South African-born Thuli is a graduate of the programme herself so she knows what it's like to be an applicant. She tells us what you need to know about international work permits, mistakes to watch out for in your application, and Copenhagen's secret weekend activities.
Thuli graduated from the MBA in August 2009. She spent a few months in South Africa working for the Cape Town Partnership, an organisation aimed at promoting the city, before returning to Denmark. She joined the school’s MBA admissions team first as a media and marketing consultant in 2011 and then as the Full-time MBA admissions manager in 2012.
As a student Thuli was attracted to Copenhagen Business School's MBA because of its focus on entrepreneurship and leadership, and the school’s location.
What are some of the reasons to study in Copenhagen?
The programme has many special aspects such as the international profile of the students (there are 23 nations represented in the current class of 43 students) and the breadth of experience they bring with them. Our students usually have seven to nine years of work experience with an average age of 33 years.
The professors have a very deep knowledge of their field and links to the business world that they bring into the classroom. The teaching and learning are participative and there is a strong emphasis on the practical application of theory. Group work is a big part of the teaching and this helps students to explore different perspectives while building a substantial, lifelong professional and personal network.
Copenhagen is also a cool city to live in. It has a strong emphasis on the work/life balance. You will also find that the standard of living is very high. It’s a safe and clean city, with incredible infrastructure and you can bike everywhere in the city within half an hour.
What percentage of graduates remain in Copenhagen or Denmark for work and how easy is it for internationals to get work permits?
Between 20 and 40 per cent remain depending on the year. There are very good opportunities in clean energy, management consulting, finance, IT and pharmaceuticals in Denmark so some of our graduates go into those industries. Some students come for the international experience and have jobs to go back to in their home countries. In Denmark, getting a residence and work permit (or the three-year points based Green Card) is a straightforward and transparent process.
Can you give us some examples of job roles and industries that some of your graduates work in?
Our graduates choose many diverse paths when they finish their studies, some end up in IT, others in finance, consulting, marketing, sales and business development and some pursue their own entrepreneurial ventures. For example, one of our graduates from the USA started a nightlife website in Sweden.
Some of the companies that have hired our graduates include Maersk, Carlsberg, Velux, L’Oreal, Siemens, Novo Nordisk, Novozymes, JP Morgan, Hewlett Packard, MAN Trucks and Vestas. These are just a few examples, but the mix of companies and industries also reflects the diversity of the students we attract.
What would you say are the overarching themes of your MBA programme?

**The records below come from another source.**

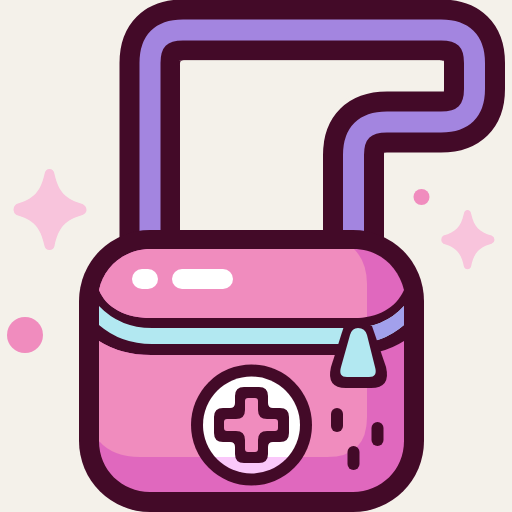
<!DOCTYPE html>
<html lang="en">
<head>
<meta charset="utf-8">
<title>First aid bag</title>
<style>
:root {
  --paper: #f4f1ea;
  --outline: #430a28;
  --pink: #f08cbe;
  --magenta: #e068be;
  --blush: #f8c4dc;
  --lavender: #a385e0;
  --periwinkle: #a2a0ec;
  --aqua: #b2e8f1;
  --lilac: #fac8fa;
  --white: #fff;
}
html, body { margin: 0; background: var(--paper); overflow: hidden; }
svg { display: block; width: 512px; height: 512px; }
.outline { fill: var(--outline); }
.pink { fill: var(--pink); }
.magenta { fill: var(--magenta); }
.blush { fill: var(--blush); }
.aqua { fill: var(--aqua); }
.white { fill: var(--white); }
.strap { fill: none; }
.strap-edge { stroke: var(--outline); stroke-width: 61; }
.strap-band { stroke: var(--lavender); stroke-width: 21; }
</style>
</head>
<body>
<svg viewBox="0 0 512 512" role="img" aria-label="Pink first aid bag with a lavender strap">
  <defs>
    <path id="strap" d="M150 245V63Q150 30 183 30H441Q474.500 30 474.500 63V89Q474.500 122 441 122H387Q353.500 122 353.500 155V245"/>
    <path id="sparkle" d="M0 -41Q4 -41 5 -36C9 -18 16 -11 33 -6Q37 -4 37 0Q37 3 33 5C16 10 9 17 5 36Q4 40 0 40Q-4 40 -5 36C-9 17 -16 10 -33 5Q-36 3 -36 0Q-36 -4 -33 -6C-16 -11 -9 -18 -5 -36Q-4 -41 0 -41Z"/>
    <clipPath id="lid-shape"><path d="M99 290C104 266 125 249 151 249H353C379 249 398 266 404 290C396 308 378 318 353 318H151C126 318 106 308 99 290Z"/></clipPath>
    <clipPath id="zip-shape"><path d="M99 306Q120 328 152 328H352Q384 328 404 306V325Q382 344 352 344H152Q121 344 99 325Z"/></clipPath>
    <clipPath id="body-shape"><path d="M99 341Q121 355 151 355H352Q382 355 404 341V441C404 470 381 492 353 492H150C122 492 99 470 99 441Z"/></clipPath>
    <clipPath id="badge-shape"><circle cx="251.500" cy="425" r="48.500"/></clipPath>
  </defs>

  <g id="sparkles">
    <use href="#sparkle" class="blush" x="49.500" y="210"/>
    <use href="#sparkle" class="blush" transform="translate(467.500 240) scale(.73)"/>
    <circle class="pink" cx="25" cy="335" r="18"/>
    <circle class="pink" cx="421.500" cy="197" r="8"/>
  </g>

  <g id="shoulder-strap">
    <use href="#strap" class="strap strap-edge"/>
    <use href="#strap" class="strap strap-band"/>
    <rect x="180" y="60.500" width="264" height="30" rx="4" fill="var(--paper)"/>
    <path fill="var(--paper)" d="M180 65Q180 60.500 185 60.500H440V90.500H383Q323 91 323 150V230H180Z"/>
    <path fill="var(--paper)" d="M384 230V158Q384 154 388 154H400V230Z"/>
  </g>

  <rect id="bag-outline" class="outline" x="79" y="230" width="345" height="282" rx="71"/>

  <g id="lid" clip-path="url(#lid-shape)">
    <rect class="magenta" x="99" y="249" width="305" height="70"/>
    <path class="pink" d="M99 249H354Q367 262 367 284V319H99Z"/>
    <rect class="white" x="132" y="269" width="26" height="20" rx="10"/>
    <rect class="white" x="172" y="269" width="61" height="20" rx="10"/>
  </g>

  <g id="zip" clip-path="url(#zip-shape)">
    <rect class="aqua" x="99" y="305" width="305" height="40"/>
    <rect fill="var(--periwinkle)" x="367" y="305" width="37" height="40"/>
  </g>

  <g id="body" clip-path="url(#body-shape)">
    <rect class="magenta" x="99" y="340" width="305" height="152"/>
    <path class="pink" d="M99 340H367V417Q367 457 327 457H140Q113 457 99 441Z"/>
  </g>

  <g id="zip-pull">
    <path class="outline" d="M344 326H372L386 367Q391 388 371 388H346Q326 388 331 367Z"/>
    <path class="aqua" d="M350 335Q352 328 358 328Q365 328 367 335L375 367Q378 377 369 377H347Q338 377 341 367Z"/>
  </g>

  <g id="cross-badge">
    <circle class="outline" cx="251.500" cy="425" r="60.500"/>
    <g clip-path="url(#badge-shape)">
      <rect class="white" x="200" y="375" width="104" height="82"/>
      <rect fill="var(--lilac)" x="200" y="457" width="104" height="18"/>
    </g>
    <path class="outline" d="M244 387H259Q268 387 268 396V403Q268 408 273 408H280Q289 408 289 417V433Q289 442 280 442H273Q268 442 268 447V454Q268 463 259 463H244Q235 463 235 454V447Q235 442 230 442H223Q214 442 214 433V417Q214 408 223 408H230Q235 408 235 403V396Q235 387 244 387Z"/>
    <path class="pink" d="M248 398H255Q258 398 258 401V410Q258 419 267 419H275Q278 419 278 422V428Q278 431 275 431H267Q258 431 258 440V449Q258 452 255 452H248Q245 452 245 449V440Q245 431 236 431H227Q224 431 224 428V422Q224 419 227 419H236Q245 419 245 410V401Q245 398 248 398Z"/>
  </g>

  <g id="speckles" class="outline">
    <rect x="331" y="408" width="12" height="24" rx="6"/>
    <rect x="371.500" y="422" width="12" height="24" rx="6"/>
    <rect x="347.500" y="446" width="12" height="24" rx="6"/>
  </g>
</svg>
</body>
</html>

Leadership, entrepreneurship and an emphasis on practical skills. Sustainability is also embedded in the curriculum. During the last four months of the program, students work on an Integrated Strategy Project, which is a consulting project where they are challenged to put the theory they learned throughout the year into practice. It is also an opportunity for them to have hands-on experience in the Scandinavian business environment and also to make a good impression in this business world.
What is something you wish applicants did more of or less of?
Firstly, be honest and not give answers that they think you want to hear. And secondly, demonstrate that they have reflected on why they believe your program is a good fit for them and that they are also a good fit for your program, in other words demonstrate that they have researched the school they are applying to. So, in a nutshell, less generic answers and more reflection and depth.
What do Copenhagen MBAs get up to on the weekends?
Weekends are a secret: you’ll just have to come here to find out! It really does depend on the spirit of each class. There was a travelling class who took trips around Denmark and to other countries when they could. Other classes organize events, in and around Copenhagen. Others are more sporty… it just depends. There’s also a big expat and professional community that students can get involved in.